### DATA UNDER STUDY

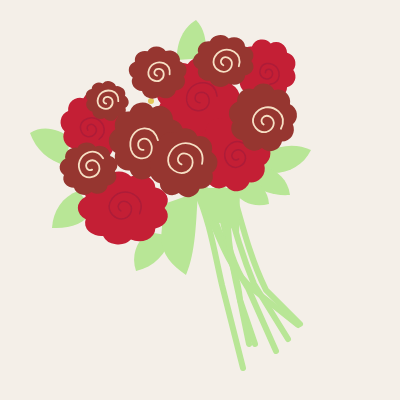
<!DOCTYPE html>
<html lang="en">
<head>
<meta charset="utf-8">
<title>Rose bouquet</title>
<style>
:root{--paper:#f4efe8;--leaf:#b8e696;--crimson:#c41f35;--crimson-line:#ad1c38;--russet:#963630;--cream:#f6dfc4;--gold:#e3c85a}
html,body{margin:0;background:var(--paper);overflow:hidden}
svg{display:block;width:400px;height:400px}
.leaves{fill:var(--leaf)}
.stems{fill:none;stroke:var(--leaf);stroke-width:6;stroke-linecap:round}
.crimson{fill:var(--crimson)}
.russet{fill:var(--russet)}
.curls{fill:none;stroke:var(--cream);stroke-width:1.8;stroke-linecap:round}
.curls.tonal{stroke:var(--crimson-line);stroke-width:1.5}
</style>
</head>
<body>
<svg viewBox="0 0 400 400" role="img" aria-label="Bouquet of red roses with green stems">
<defs>
<path id="bloom" d="M35 0A14 14 0 0 1 27 22A14 14 0 0 1 6 34A14 14 0 0 1-18 30A14 14 0 0 1-33 12A14 14 0 0 1-33-12A14 14 0 0 1-18-30A14 14 0 0 1 6-34A14 14 0 0 1 27-22A14 14 0 0 1 35 0Z"/>
<path id="curl" vector-effect="non-scaling-stroke" d="M1 4C-6 4-6-6 2-7C11-7 13 3 8 9C2 15-11 13-13 2C-14-10-5-18 6-17C14-16 18-10 19-3"/>
</defs>
<rect width="400" height="400" fill="var(--paper)"/>

<g class="stems">
<path d="M196 190C210 222 214 250 222 285L243 368"/>
<path d="M206 190C214 230 236 258 240 300L255 344"/>
<path d="M216 190C226 232 228 258 248 288L276 351"/>
<path d="M224 190C234 226 240 250 254 284L288 339"/>
<path d="M234 196C244 232 252 262 266 290L300 324"/>
<path d="M208 212C222 244 230 270 254 290L298 325"/>
<path d="M228 206C226 246 236 280 242 310L249 344"/>
</g>
<path class="leaves" d="M190 188L240 188L239 236C234 232 230 226 226 222C216 226 206 218 202 208Z"/>
<g class="leaves">
<path d="M177 60C176 42 184 27 196 20C204 28 207 40 206 58Z"/>
<path d="M30 133C42 125 58 128 70 138L66 166C48 160 36 150 30 133Z"/>
<path d="M52 228C53 211 62 197 78 191L94 210C84 224 70 229 52 228Z"/>
<path d="M136 271C131 256 136 242 148 232L172 236C166 254 154 267 136 271Z"/>
<path d="M186 275C172 265 162 255 161 238L164 204L198 192C196 220 196 252 186 275Z"/>
<path d="M311 150C298 144 282 144 268 152L262 172C284 176 302 168 311 150Z"/>
<path d="M290 195C288 180 278 170 262 166L250 182C262 192 274 196 290 195Z"/>
<path d="M269 204C268 191 260 182 248 178L232 190C242 203 254 208 269 204Z"/>
</g>

<g class="crimson">
<use href="#bloom" transform="translate(266 70) scale(.78)"/>
<use href="#bloom" transform="translate(198 100) rotate(15) scale(1.07)"/>
<use href="#bloom" transform="translate(94 126) rotate(10) scale(.85)"/>
<use href="#bloom" transform="translate(232 153) rotate(20) scale(.98)"/>
<use href="#bloom" transform="translate(124 208) scale(1.16 .93)"/>
</g>
<g class="curls tonal">
<use href="#curl" transform="translate(199 99) scale(.95)"/>
<use href="#curl" transform="translate(90 128) rotate(60) scale(.75)"/>
<use href="#curl" transform="translate(236 157) rotate(-40) scale(.8)"/>
<use href="#curl" transform="translate(122 207) rotate(30) scale(.98)"/>
<use href="#curl" transform="translate(268 72) rotate(90) scale(.65)"/>
</g>
<circle cx="151" cy="101" r="3" fill="var(--gold)"/>

<g class="russet">
<use href="#bloom" transform="translate(158 73) rotate(8) scale(.74 .67)"/>
<use href="#bloom" transform="translate(224 61) scale(.78 .66)"/>
<use href="#bloom" transform="translate(107 101) rotate(20) scale(.56 .5)"/>
<use href="#bloom" transform="translate(263 118) rotate(12) scale(.87)"/>
<use href="#bloom" transform="translate(147 141) scale(.96 .98)"/>
<use href="#bloom" transform="translate(89 169) rotate(5) scale(.74 .67)"/>
<use href="#bloom" transform="translate(183 163) rotate(18) scale(.88)"/>
</g>
<g class="curls">
<use href="#curl" transform="translate(157 73) rotate(15) scale(.66)"/>
<use href="#curl" transform="translate(224 62) rotate(25) scale(.8)"/>
<use href="#curl" transform="translate(106 101) rotate(10) scale(.64)"/>
<use href="#curl" transform="translate(265 121) rotate(35) scale(.92)"/>
<use href="#curl" transform="translate(142 146) rotate(-10) scale(.88 1)"/>
<use href="#curl" transform="translate(90 167) rotate(-25) scale(.82)"/>
<use href="#curl" transform="translate(182 160) rotate(20) scale(1.06)"/>
</g>
</svg>
</body>
</html>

######

### WHAT THE TASK ASKS
For every line of the entries holding the string "russet", add one to a tally; give the final figure only.

### YOUR SOLUTION
3